Carnivores form social hierarchies within their packs. Those that fail to become alphas harbor the burden of failure until they die. I’m sure the herbivores feel guilt as they sacrifice their comrades to evade their predators and live on.”
Hikigaya Hachiman, Episode 2

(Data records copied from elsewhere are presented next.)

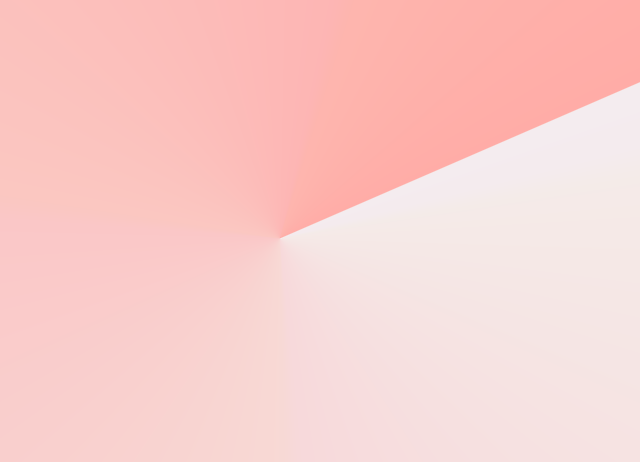
Write a Shadertoy shader that draws this background.

```glsl
#define CENTER vec2(0.4375, 0.484)
#define SEAM_ANGLE 0.4095
#define PALE vec3(0.957, 0.928, 0.931)
#define CORAL vec3(1.0, 0.675, 0.655)
#define TINT vec3(0.0, -0.002, 0.010)
#define TINT_PERIOD 0.275
#define TINT_START 0.04

const float TAU = 6.2831853;

// Clockwise turn from the seam, 0 to 1, with the seam edge smoothed
float sweep(vec2 p, float pixel) {
    vec2 seamDir = vec2(cos(SEAM_ANGLE), sin(SEAM_ANGLE));
    float along = dot(p, seamDir);
    float side = dot(p, vec2(-seamDir.y, seamDir.x));
    float turn = fract(atan(-side, along) / TAU);
    float nearSeam = step(0.0, along) * step(abs(side), pixel);
    return mix(turn, smoothstep(-pixel, pixel, side), nearSeam);
}

// Slow rise from peach to pink with a soft return
float tintBand(float turn) {
    float phase = fract((turn - TINT_START) / TINT_PERIOD);
    float wave = phase * (1.0 - smoothstep(0.94, 1.0, phase));
    return 2.0 * wave - 1.0;
}

void mainImage(out vec4 fragColor, in vec2 fragCoord) {
    vec2 p = (fragCoord - CENTER * iResolution.xy) / iResolution.y;
    float turn = sweep(p, 0.75 / iResolution.y);

    // Conic blend with faint hue bands
    vec3 color = mix(PALE, CORAL, turn);
    color += TINT * tintBand(turn);
    fragColor = vec4(clamp(color, 0.0, 1.0), 1.0);
}
```
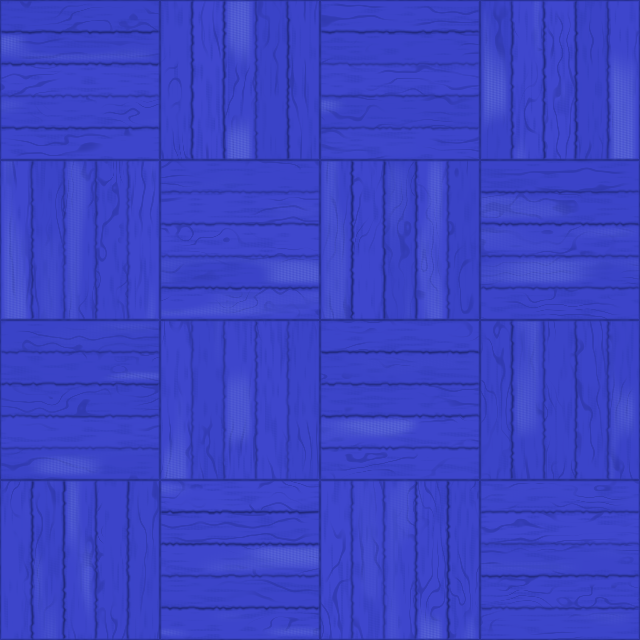
Give the GLSL for this texture, as a WebGL 1 fragment shader.

```glsl
precision highp float;
// Blue basket-weave parquet: 4 by 4 tiles of five worn planks, turned alternately.

uniform vec2 u_resolution;

float hash(vec2 p) {
  return fract(sin(dot(p, vec2(12.9898, 78.233))) * 43758.5453);
}

float noise(vec2 p) {
  vec2 i = floor(p), f = fract(p);
  f = f * f * (3.0 - 2.0 * f);
  return mix(mix(hash(i), hash(i + vec2(1.0, 0.0)), f.x),
             mix(hash(i + vec2(0.0, 1.0)), hash(i + vec2(1.0, 1.0)), f.x), f.y);
}

// Soft line of the given half width around distance zero
float line(float dist, float halfWidth, float pixel) {
  float soft = max(pixel, 0.0012);
  return 1.0 - smoothstep(halfWidth - 0.5 * soft, halfWidth + soft, dist);
}

void main() {
  vec2 uv = gl_FragCoord.xy / u_resolution;
  float pixel = 1.0 / min(u_resolution.x, u_resolution.y);

  // Tile, and coordinates along and across its planks
  vec2 tile = floor(uv * 4.0);
  vec2 local = fract(uv * 4.0);
  bool horizontal = mod(tile.x + tile.y, 2.0) > 0.5;
  vec2 board = horizontal ? local : vec2(local.y, 1.0 - local.x);
  float across = board.y * 5.0;
  float plank = floor(across);
  vec2 id = tile * vec2(7.0, 13.0) + vec2(plank, plank * 3.0);
  float tone = hash(id + 2.3);
  vec2 wood = vec2(board.x, across - plank) + id * 5.0;

  // Fine fibres and wandering growth rings
  float fibre = noise(wood * vec2(9.0, 13.0));
  float warp = noise(wood * vec2(3.5, 1.6)) + 0.3 * noise(wood * vec2(12.0, 4.0));
  float rings = sin(6.2832 * (wood.y * 2.5 + warp * mix(1.0, 4.0, hash(id + 8.1))));
  float ringMask = smoothstep(0.4, 0.75, noise(wood * vec2(4.0, 2.0) + 31.0));
  float grain = smoothstep(0.72, 1.0, rings) * ringMask;

  // Fine diagonal stipple
  vec2 dots = uv * 6.2832 * 128.0;
  float stipple = 0.5 + 0.5 * sin(dots.x + dots.y) * sin(dots.x * 0.5 - dots.y);

  // Plank colour, darker fibres and pale rubbed patches
  vec3 color = mix(vec3(0.225, 0.26, 0.775), vec3(0.25, 0.28, 0.81), tone);
  float shade = smoothstep(0.5, 0.9, fibre) * (0.3 + 0.4 * stipple);
  color = mix(color, vec3(0.20, 0.24, 0.73), shade);
  color = mix(color, vec3(0.175, 0.21, 0.65), grain * 0.65);
  float inside = smoothstep(0.05, 0.3, wood.y - id.y * 5.0)
               * smoothstep(0.0, 0.25, 1.0 - wood.y + id.y * 5.0);
  float rubbed = smoothstep(0.48, 0.85, noise(wood * vec2(2.4, 1.3) + 17.0));
  rubbed *= inside * smoothstep(0.25, 0.85, hash(id + 4.7));
  color = mix(color, vec3(0.35, 0.40, 0.84), rubbed * (0.4 + 0.6 * stipple));

  // Seams between planks: uneven in strength, slightly ragged
  float seam = floor(across + 0.5);
  float ragged = noise(vec2(board.x * 48.0, seam * 9.0) + tile * 53.0);
  float seamDist = abs(across - seam + (ragged - 0.5) * 0.05) / 20.0;
  float strength = mix(0.4, 0.95, hash(tile * 3.1 + seam * 1.7));
  float inner = step(0.5, seam) * step(seam, 4.5);
  float wear = strength * (0.65 + 0.35 * ragged) * inner;
  color = mix(color, vec3(0.19, 0.23, 0.68), line(seamDist, 0.0028, pixel) * wear);
  color = mix(color, vec3(0.12, 0.15, 0.47), line(seamDist, 0.0010, pixel) * wear);

  // Tile joints, broken by wear
  vec2 edge = min(local, 1.0 - local) / 4.0;
  float joint = min(edge.x, edge.y);
  float chipped = 0.55 + 0.4 * noise(uv * 150.0);
  color = mix(color, vec3(0.19, 0.23, 0.67), line(joint, 0.0024, pixel) * 0.55);
  color = mix(color, vec3(0.13, 0.16, 0.50), line(joint, 0.0008, pixel) * chipped);

  gl_FragColor = vec4(color, 1.0);
}
```
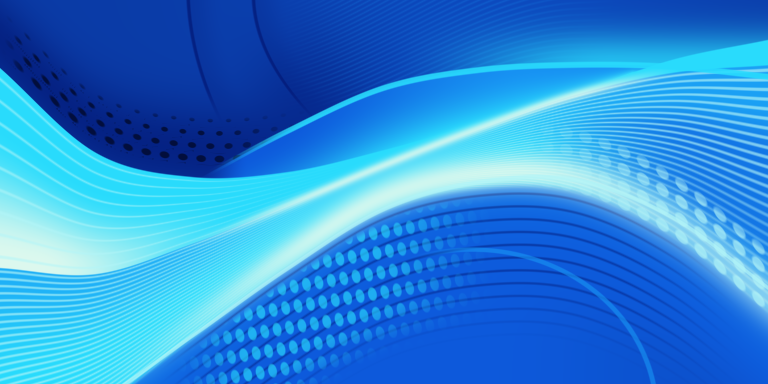
Give the GLSL for this background, as a WebGL 2 fragment shader.

```glsl
#version 300 es
precision highp float;
uniform vec2 u_resolution;
out vec4 fragColor;

const vec3 NAVY = vec3(0.01, 0.10, 0.47);
const vec3 DEEP = vec3(0.04, 0.23, 0.65);
const vec3 ROYAL = vec3(0.05, 0.35, 0.86);
const vec3 AZURE = vec3(0.09, 0.57, 0.95);
const vec3 CYAN = vec3(0.16, 0.86, 0.99);
const vec3 ICE = vec3(0.70, 0.96, 0.97);
const vec3 CREAM = vec3(0.90, 0.98, 0.93);

// Smooth height profile through nine knots spaced a quarter unit apart
float profile(float x, float[9] k) {
  int i = clamp(int(floor(x * 4.0)), 0, 7);
  float f = x * 4.0 - float(i);
  float b = k[i], c = k[i + 1];
  float a = i > 0 ? k[i - 1] : 2.0 * b - c;
  float d = i < 7 ? k[i + 2] : 2.0 * c - b;
  return b + 0.5 * f * (c - a + f * (2.0 * a - 5.0 * b + 4.0 * c - d + f * (3.0 * (b - c) + d - a)));
}

float cover(float d, float soft) { return smoothstep(-soft, soft, d); }

float stroke(float d, float width, float soft) {
  return 1.0 - smoothstep(width, width + soft, abs(d));
}

float glow(float d, float width) { return exp(-d * d / (width * width)); }

// Antialiased repeating lines that fade to their mean when too fine
float stripes(float c, float width) {
  float aa = fwidth(c);
  float line = 1.0 - smoothstep(width - aa, width + aa, abs(fract(c) - 0.5));
  return mix(line, 2.0 * width, smoothstep(0.4, 0.9, aa));
}

float dots(vec2 g, float radius) {
  float aa = 0.7 * max(fwidth(g.x), fwidth(g.y));
  return 1.0 - smoothstep(radius - aa, radius + aa, length(fract(g) - 0.5));
}

float window(float x, float a, float b, float c, float d) {
  return smoothstep(a, b, x) * (1.0 - smoothstep(c, d, x));
}

// Dark upper sky with a cyan haze on the right
vec3 upperSky(vec2 p, float edge, float px) {
  float h = p.y - edge;
  vec3 c = mix(DEEP, ROYAL, 0.45 * glow(p.x - 1.3, 0.6) * p.y);
  c = mix(c, NAVY, 0.75 * glow(h - 0.07, 0.12) * (1.0 - smoothstep(0.5, 1.1, p.x)));
  c = mix(c, NAVY, 0.45 * glow(length(p - vec2(0.82, 0.76)), 0.16));
  // Fan of fine contour lines
  float fan = (p.y - 0.62 - 0.24 * smoothstep(0.65, 1.5, p.x)) / (0.18 + 0.15 * p.x);
  c = mix(c, AZURE, 0.24 * stripes(fan * 26.0, 0.16) * window(p.x, 0.7, 0.95, 1.25, 1.65) * smoothstep(0.7, 0.8, p.y));
  // Two dark hanging folds
  for (int i = 0; i < 2; i++) {
    float s = float(i), drop = 1.0 - p.y;
    float x = 0.49 + 0.17 * s + 0.05 * drop + (0.7 + 0.8 * s) * drop * drop;
    float fold = smoothstep(0.67, 0.78, p.y);
    c = mix(c, NAVY, fold * (0.6 * stroke(p.x - x, 0.002, 2.0 * px) + 0.2 * window(p.x - x, -0.005, 0.0, 0.0, 0.09)));
  }
  // Dark dots following the edge
  vec2 grid = vec2(p.x * 21.0, h * 30.0);
  float radius = 0.30 - 0.04 * floor(grid.y);
  float spots = dots(grid + vec2(0.5 * mod(floor(grid.y), 2.0), 0.0), radius);
  c = mix(c, NAVY * 0.35, 0.8 * spots * window(h, 0.03, 0.035, 0.13, 0.17) * window(p.x, 0.0, 0.08, 0.5, 0.85));
  return mix(c, CYAN, 0.8 * smoothstep(1.0, 1.6, p.x) * glow(p.y - 0.83, 0.085));
}

// Royal blue lower field with nested dark arcs and light dots
vec3 lowerField(vec2 p, float depth, float px) {
  vec3 c = mix(ROYAL, AZURE, 0.6 * exp(-max(depth, 0.0) * 14.0));
  c = mix(c, DEEP, 0.35 * smoothstep(1.2, 2.0, p.x) * smoothstep(0.1, 0.4, depth));
  float arcs = stripes(depth * 30.0, 0.09) * (1.0 - smoothstep(0.2, 0.42, depth));
  c = mix(c, NAVY, 0.5 * arcs * window(p.x, 0.4, 0.6, 1.6, 1.95));
  vec2 grid = vec2(p.x * 30.0 + p.y * 6.0, (p.y - 0.16 * p.x) * 19.0);
  float fade = window(p.x, 0.45, 0.65, 0.95, 1.3) * window(depth, 0.015, 0.04, 0.22, 0.38);
  c = mix(c, CYAN, 0.65 * fade * dots(grid, 0.34));
  float arc = length((p - vec2(1.23, -0.08)) / vec2(0.48, 0.43)) - 1.0;
  return mix(c, AZURE, 0.65 * stroke(arc, 0.008, 4.0 * px) * smoothstep(1.05, 1.25, p.x));
}

void main() {
  vec2 p = gl_FragCoord.xy / u_resolution.y;
  float px = 1.0 / u_resolution.y;

  float edge = profile(p.x, float[9](0.823, 0.602, 0.539, 0.552, 0.609, 0.68, 0.758, 0.844, 0.896));
  float crest = profile(p.x, float[9](0.3, 0.4, 0.526, 0.659, 0.771, 0.818, 0.831, 0.826, 0.80));
  float seam = profile(p.x, float[9](0.302, 0.286, 0.365, 0.466, 0.57, 0.667, 0.753, 0.81, 0.83));
  float ribbon = profile(p.x, float[9](-0.15, -0.03, 0.154, 0.336, 0.487, 0.547, 0.536, 0.422, 0.224));
  float right = smoothstep(1.3, 1.85, p.x);
  float left = 1.0 - smoothstep(0.3, 0.95, p.x);

  // Sky and the blue veil below the crest
  vec3 color = upperSky(p, edge, px);
  float veil = clamp((crest - p.y) / max(crest - edge, 0.02), 0.0, 1.0);
  vec3 veilColor = mix(mix(ROYAL, AZURE, smoothstep(0.7, 1.4, p.x)), CYAN, veil * veil * smoothstep(0.5, 1.2, p.x));
  color = mix(color, veilColor, cover(crest - p.y, px) * smoothstep(0.5, 0.65, p.x));

  // Cyan sheet brightening to cream at its seam
  float sheet = clamp((edge - p.y) / max(edge - seam, 0.01), 0.0, 1.0);
  vec3 sheetColor = mix(CYAN, CREAM, 0.95 * smoothstep(0.3, 0.95, sheet) * (1.0 - smoothstep(0.1, 0.65, p.x)));
  sheetColor = mix(sheetColor, ICE, 0.55 * stripes(sheet * 9.0, 0.07) * left);
  color = mix(color, sheetColor, cover(edge - p.y, px));

  // Fanned lines between seam and ribbon
  float fan = (seam - p.y) / max(seam - ribbon, 0.02);
  vec3 fanColor = mix(AZURE, CYAN, mix(0.4 + 0.6 * smoothstep(0.0, 0.7, fan), 0.2, right));
  fanColor = mix(fanColor, CYAN, 0.7 * window(p.x, 0.4, 0.8, 1.2, 1.6));
  fanColor = mix(fanColor, ROYAL, 0.6 * right * window(fan, 0.15, 0.4, 0.7, 1.0));
  fanColor = mix(fanColor, ICE, 0.65 * stripes(fan * 24.0, 0.17) * (1.0 - 0.5 * right * smoothstep(0.4, 0.8, fan)));
  color = mix(color, fanColor, cover(seam - p.y, px));

  // Lower field and the pale ribbon crossing it
  float d = p.y - ribbon;
  color = mix(color, lowerField(p, -d - 0.04, px), cover(-d - 0.035, 0.012));
  float pale = glow(d, 0.045 + 0.025 * right) * smoothstep(0.2, 0.9, p.x);
  color = mix(color, CREAM, pale * mix(0.85, 0.5, right));
  color = mix(color, ICE, 0.7 * stroke(d + 0.035 * sin(p.x * 2.0), 0.003, 2.0 * px));
  float beads = dots(vec2(p.x * 20.0, d * 22.0), 0.33);
  color = mix(color, ICE, 0.65 * beads * right * window(d, -0.05, -0.04, 0.10, 0.15));

  // Bright highlights along the seam and crest
  float streak = glow(p.y - seam, 0.014) * window(p.x, 0.4, 0.85, 1.5, 1.8);
  color = mix(color, CREAM, 0.8 * streak);
  color = mix(color, CYAN, 0.9 * stroke(p.y - crest, 0.005, 2.0 * px) * smoothstep(0.53, 0.8, p.x));
  fragColor = vec4(color, 1.0);
}
```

The social hierarchy is a curious thing. It represents a natural form of order whenever a cluster of individuals is brought together to govern and live in the same place. It is certainly not confined to the teenage age group, though it is more prevalent and holds more invisible authority over those more emotionally susceptible to concepts like conformance, the ‘norm’, and the ability to ‘fit in’. Even as we grow beyond childish, unjustifiable social alliances then that bedeviled our teenage existence, and we laugh, adulthood brings certain realities and societal expectations that are merely a macro-effect of what we experience in school. Except that it looms over us like a dark cloud we try desperately to ignore as we go about doing ‘adult’ things like finding a job, trying not to get scolded by your boss and paying your bills. We feel strangled as a prior life of undulations as we knew it, be it grey or rose-tinted, evens out into a monotonous never-ending straight line. Even if we know that we can be our own person – which were the cornerstones of concerns during our younger years – we are restricted by duties and responsibilities.